Reporting experience for presenting results

Create a report of your results and insights

Role: Lead Product Designer for Analyze

Project: Analyze Reporting Experience

Company: SurveyMonkey


Ultimately people want to share the analysis of their survey results. We want our customers to be able to customize the data and present their results however they like whether it’s adding images, text or having control over the placement of the data.

We’ve had a shared results web page, but it’s limited in that the user cannot modify it. We heard loud and clear that even something as simple as adding a logo, text annotation or applying brand colors would go along way for our customers.



I adopted the data analysis specific modes of The Explorer vs The Presenter to build empathy for this user experience. In addition to these proto-personas, I leveraged our company wide personas ranging from advanced users who are comfortable with data to users who are less comfortable with data, but use the app regularly to prepare survey results.


User research part I

I started by developing hypothesis around what the user’s expectations might be once they landed into the reporting experience. I created three low fidelity prototypes in Axure that would be used in a first round of user testing to provide feedback for customer preference around reports.

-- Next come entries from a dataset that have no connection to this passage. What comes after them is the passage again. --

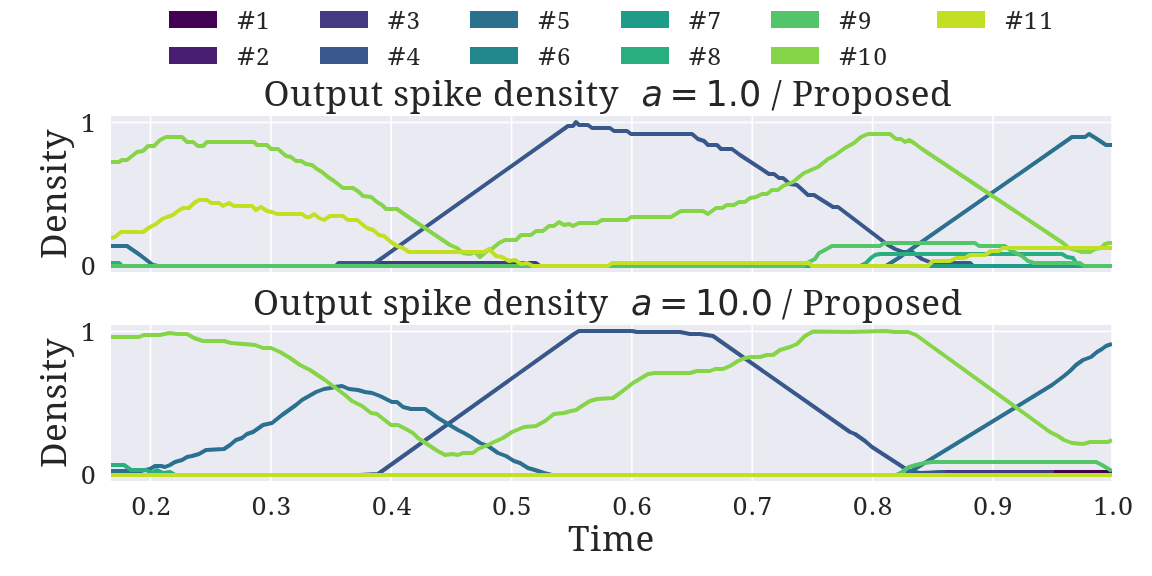
<!DOCTYPE html>
<html lang="en">
<head>
<meta charset="utf-8">
<title>Output spike density</title>
<style>
:root {
  --ink: #262626; --plot: #eaeaf2; --grid: #ffffff;
  --s1: #440154; --s2: #481f70; --s3: #443983; --s4: #38588c; --s5: #2b708e; --s6: #21878d;
  --s7: #1f9c89; --s8: #29af7f; --s9: #52c569; --s10: #86d549; --s11: #c2df23;
}
* { box-sizing: border-box; margin: 0; padding: 0; }
body { width: 1152px; height: 576px; overflow: hidden; background: #fff; }
.chart {
  width: 1152px; height: 576px; overflow: hidden; color: var(--ink);
  font: 35px/40px "Noto Serif", serif; letter-spacing: .6px; white-space: nowrap;
}
.legend {
  height: 73px; padding: 2px 0 0 169px; list-style: none;
  display: grid; grid-auto-flow: column; grid-template-rows: 35.5px 35.5px;
  grid-template-columns: repeat(4, 150.5px) 166px 120px;
  font-size: 24px; line-height: 35.5px; letter-spacing: 1.9px;
}
.legend li { display: flex; align-items: center; gap: 19px; }
.legend i { width: 48px; height: 17px; background: var(--c); }
.legend b { font: 24px "DejaVu Sans", sans-serif; letter-spacing: 0; }
.panel {
  display: grid; grid-template-columns: 46px 21px 1001px; column-gap: 0;
  grid-template-rows: 43px 156px; padding-left: 30px; margin-bottom: 10px;
}
.panel h2 {
  grid-column: 3; font: inherit; display: grid; justify-content: center; align-items: baseline;
  grid-template-columns: 378px 28px 36px var(--value-width) 188px;
}
.math { font-family: "DejaVu Sans", sans-serif; letter-spacing: 0; }
.math em { font-style: oblique; }
.panel { grid-template-columns: 46px 35px 1001px; }
.y-label { grid-column: 1; grid-row: 2; writing-mode: vertical-rl; transform: rotate(180deg); text-align: center; line-height: 46px; }
.y-ticks {
  grid-column: 2; grid-row: 2; margin: -7px 0 -6px; padding-left: 5px;
  display: flex; flex-direction: column; justify-content: space-between; font-size: 26px; line-height: 26px;
}
.plot { grid-column: 3; grid-row: 2; display: block; background: var(--plot); }
.gridlines { stroke: var(--grid); stroke-width: 1.6; }
.series { fill: none; stroke-width: 4; stroke-linejoin: round; }
.x-ticks {
  width: 1022px; height: 37px; margin: -10px 0 0 121px; list-style: none;
  display: flex; justify-content: space-between; font-size: 26px; line-height: 48px; letter-spacing: 1.8px;
}
.x-ticks li { width: 60px; padding-left: 2px; text-align: center; }
.x-label { width: 1001px; margin-left: 111px; text-align: center; }
</style>
</head>
<body>
<main class="chart">
  <ul class="legend">
    <li style="--c:var(--s1)"><i></i><span><b>#</b>1</span></li>
    <li style="--c:var(--s2)"><i></i><span><b>#</b>2</span></li>
    <li style="--c:var(--s3)"><i></i><span><b>#</b>3</span></li>
    <li style="--c:var(--s4)"><i></i><span><b>#</b>4</span></li>
    <li style="--c:var(--s5)"><i></i><span><b>#</b>5</span></li>
    <li style="--c:var(--s6)"><i></i><span><b>#</b>6</span></li>
    <li style="--c:var(--s7)"><i></i><span><b>#</b>7</span></li>
    <li style="--c:var(--s8)"><i></i><span><b>#</b>8</span></li>
    <li style="--c:var(--s9)"><i></i><span><b>#</b>9</span></li>
    <li style="--c:var(--s10)"><i></i><span><b>#</b>10</span></li>
    <li style="--c:var(--s11)"><i></i><span><b>#</b>11</span></li>
  </ul>

  <section class="panel" style="--value-width:66px">
    <h2><span>Output spike density</span><span class="math"><em>a</em></span><span class="math">=</span><span class="math">1.0</span><span>/ Proposed</span></h2>
    <div class="y-label">Density</div>
    <div class="y-ticks"><span>1</span><span>0</span></div>
    <svg class="plot" width="1001" height="156" viewBox="111 116 1001 156" role="img" aria-label="Density over time for a = 1.0">
      <g class="gridlines">
        <path id="time-grid" d="M150.5 100V500M270.9 100V500M391.2 100V500M511.6 100V500M631.9 100V500M752.3 100V500M872.6 100V500M993 100V500M1112 100V500"/>
        <path d="M111 122.5H1112M111 266H1112"/>
      </g>
      <g class="series">
        <polyline stroke="var(--s3)" points="111,266 336,266 339,263 536,263 540,266 1112,266"/>
        <polyline stroke="var(--s4)" points="111,266 336,266 339,263 375,263 568,126 573,126 576,122 579,125 588,125 592,128 610,128 614,131 627,131 631,134 692,134 698,139 704,141 708,145 717,145 721,149 732,149 740,155 769,174 774,174 779,178 783,178 790,184 797,185 808,195 814,195 833,207 838,207 888,245 895,249 903,252 912,252 922,259 932,263 970,263 973,266 1112,266"/>
        <polyline stroke="var(--s5)" points="111,246 127,246 140,255 153,265 158,266 886,266 900,257 1072,137 1085,137 1089,134 1097,139 1106,145 1112,145"/>
        <polyline stroke="var(--s7)" points="111,266 1112,266"/>
        <polyline stroke="var(--s8)" points="111,263 119,263 122,266 860,266 866,263 871,258 875,255 880,254 1062,254 1067,257 1073,258 1077,264 1084,266"/>
        <polyline stroke="var(--s9)" points="111,266 803,266 809,262 815,259 819,253 823,251 832,246 880,246 884,243 975,243 979,246 1005,246 1010,250 1022,256 1028,261 1034,263 1080,263 1084,266 1112,266"/>
        <polyline stroke="var(--s10)" points="111,162 119,162 122,160 127,160 137,152 143,151 148,146 154,146 160,140 166,137 182,137 187,142 193,142 198,146 203,146 207,142 254,142 257,145 267,145 271,149 278,149 286,156 291,157 296,161 301,161 306,164 312,165 317,169 322,172 328,177 334,181 343,188 353,188 359,192 363,196 371,197 377,202 382,205 386,209 397,209 404,214 450,245 457,248 463,253 470,254 475,252 480,257 487,251 493,248 499,243 505,240 516,240 521,235 531,235 536,231 543,231 549,226 554,226 559,222 564,225 569,224 573,226 579,223 597,223 602,220 627,220 631,217 671,217 676,214 681,211 703,211 708,214 716,208 722,208 727,205 734,205 739,202 745,202 750,198 756,197 762,194 767,194 772,190 778,190 783,186 793,182 804,173 818,167 828,159 834,156 845,148 854,143 861,137 868,134 890,134 896,139 901,139 905,142 909,140 914,143 922,149 1063,243 1069,248 1076,250 1082,252 1090,252 1095,249 1101,248 1105,244 1109,243 1112,243"/>
        <polyline stroke="var(--s11)" points="111,238 115,237 121,232 143,232 150,227 156,224 162,219 167,217 173,215 178,211 183,208 189,208 194,203 199,200 207,200 211,203 219,203 223,206 229,203 234,206 252,206 256,210 261,207 267,211 272,212 277,214 302,214 306,217 310,217 314,214 319,218 324,220 330,216 343,216 348,220 357,220 362,224 367,228 373,230 379,235 384,236 391,242 397,246 403,248 409,252 484,252 489,249 496,256 502,257 509,261 515,260 521,264 527,263 533,266 608,266 612,263 809,263 812,266 928,266 933,261 950,261 956,258 965,258 970,255 985,255 991,251 999,251 1003,248 1112,248"/>
      </g>
    </svg>
  </section>

  <section class="panel" style="--value-width:87px">
    <h2><span>Output spike density</span><span class="math"><em>a</em></span><span class="math">=</span><span class="math">10.0</span><span>/ Proposed</span></h2>
    <div class="y-label">Density</div>
    <div class="y-ticks"><span>1</span><span>0</span></div>
    <svg class="plot" width="1001" height="156" viewBox="111 325 1001 156" role="img" aria-label="Density over time for a = 10.0">
      <g class="gridlines">
        <use href="#time-grid"/>
        <path d="M111 331.5H1112M111 475H1112"/>
      </g>
      <g class="series">
        <polyline stroke="var(--s1)" points="111,475 1040,475 1052,472 1112,472"/>
        <polyline stroke="var(--s3)" points="111,475 905,475 945,472 1054,472"/>
        <polyline stroke="var(--s4)" points="111,475 360,475 378,474 574,334 579,331 632,331 637,332 680,332 690,334 700,334 713,336 850,432 855,434 865,441 872,447 909,471 920,473 945,472"/>
        <polyline stroke="var(--s5)" points="111,471 130,471 136,472 150,469 155,466 161,466 165,467 170,465 175,462 182,460 187,457 192,456 199,454 206,450 224,449 230,445 236,440 242,438 247,434 253,432 263,425 272,423 282,415 296,405 302,400 316,392 324,389 330,388 335,387 342,386 349,389 358,390 365,392 372,393 380,396 386,399 392,402 397,402 403,407 411,409 425,409 431,413 438,418 448,424 458,430 464,433 471,437 480,443 488,446 498,453 506,456 514,461 520,463 528,468 535,470 544,473 552,475 905,475 1052,385 1064,376 1070,371 1076,365 1083,360 1091,357 1097,352 1102,349 1106,346 1112,344"/>
        <polyline stroke="var(--s8)" points="111,465 124,465 131,470 146,470 152,473 157,470 163,473 170,472 175,475"/>
        <polyline stroke="var(--s9)" points="111,475 896,475 902,472 909,467 916,465 924,463 932,462 1096,462 1102,465 1107,468 1112,471"/>
        <polyline stroke="var(--s10)" points="111,337 139,337 144,335 160,335 169,333 178,334 187,334 194,338 203,341 224,341 231,343 243,344 255,345 263,348 271,348 280,352 290,358 300,365 310,370 325,380 345,395 352,401 362,406 371,413 377,414 391,425 398,425 404,428 413,433 418,438 427,444 436,450 445,455 452,454 458,455 463,453 473,453 478,449 488,445 494,442 503,438 512,432 524,427 536,426 545,421 554,414 564,413 571,411 576,410 582,406 590,401 597,399 613,398 620,393 633,383 648,374 655,373 690,373 697,371 710,371 715,369 723,369 730,366 738,361 745,358 751,357 760,357 767,355 773,355 780,350 790,347 797,344 805,336 813,331.5 850,332 885,331 895,332 908,332 916,335 1050,432 1058,436 1064,440 1072,443 1083,444 1090,442 1108,442 1112,440"/>
        <polyline stroke="var(--s11)" points="111,475 1112,475"/>
      </g>
    </svg>
  </section>

  <ul class="x-ticks">
    <li>0.2</li><li>0.3</li><li>0.4</li><li>0.5</li><li>0.6</li><li>0.7</li><li>0.8</li><li>0.9</li><li>1.0</li>
  </ul>
  <div class="x-label">Time</div>
</main>
</body>
</html>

Design Studio workshops

Next I led a series of workshops, based on the Design Studio method of diverge/converge, to get ideas that would inform a mid fidelity design. A notable result was an interaction pattern that would allow the user to drill down into a chart for a more focused experience with the data.

Workshop on presenting data

Motion study of a focus interaction (credit goes to Motion Designer, Michael Dulin)


User research part II

Next I designed a mid fidelity prototype using Sketch and InVision as a ‘Hero Flow’ that walked us through the user journey from entry points into the reporting experience, creating the report, publishing the report, and receiving a shared report.

My User Research partner, Nick Inchausti, set up a moderated, remote user test with the goal to understand user expectations for creating reports, adding data to a report, customizing a report, accessing a shared report and the naming of the experience.

Shown here is a flow diagram from which the Hero Flow was based.


Designing for V1

The results of user research informed my next iteration on the design. I set out to strategize my approach to designing for all aspects of the reporting experience and interaction. This became the structure of my design specifications. This included, but was not limited to:

  • Top level flows for entering, exiting and editing a report
  • Grid behavior with motion animation within the report creator
  • Adaptive charts within a responsive grid
  • A drill down interaction model with motion animation (based on our builder design principles)
  • Report creation ‘micro’ interactions with toolbars (scaling functionality across multiple versions )

Shown below are some design artifacts:

Dashboard builder that is pre-populated with new card affordance

Creating a text card in the dashboard builder

Motion studies of grid behavior (credit goes to Motion Designer, Michael Dulin)

Scaling ‘micro’ UI studies

Final toolbar pattern designs (credit goes to Visual Designer, Jonathan Howell)

Option to publish a report

Published dashboard ready to share


We continued to leverage usability testing to ensure that our initial release of this new reporting experience was something we could be proud of. We see adoption steadily increasing by observing the number of dashboards published each week. Next we’ll focus on how we can impact the business by optimizing the dashboard collaborator experience.

To date this has been one of the most fulfilling projects that I have designed for. I have the honor to work with some of the best people I’ve ever worked with. Special thanks goes out to my design team mates who’ve contributed to the success of this project via several peer critiques and workshops. I’m also grateful to my product team and as well as our user researchers who’ve worked tirelessly to help me (in)/validate my design assumptions.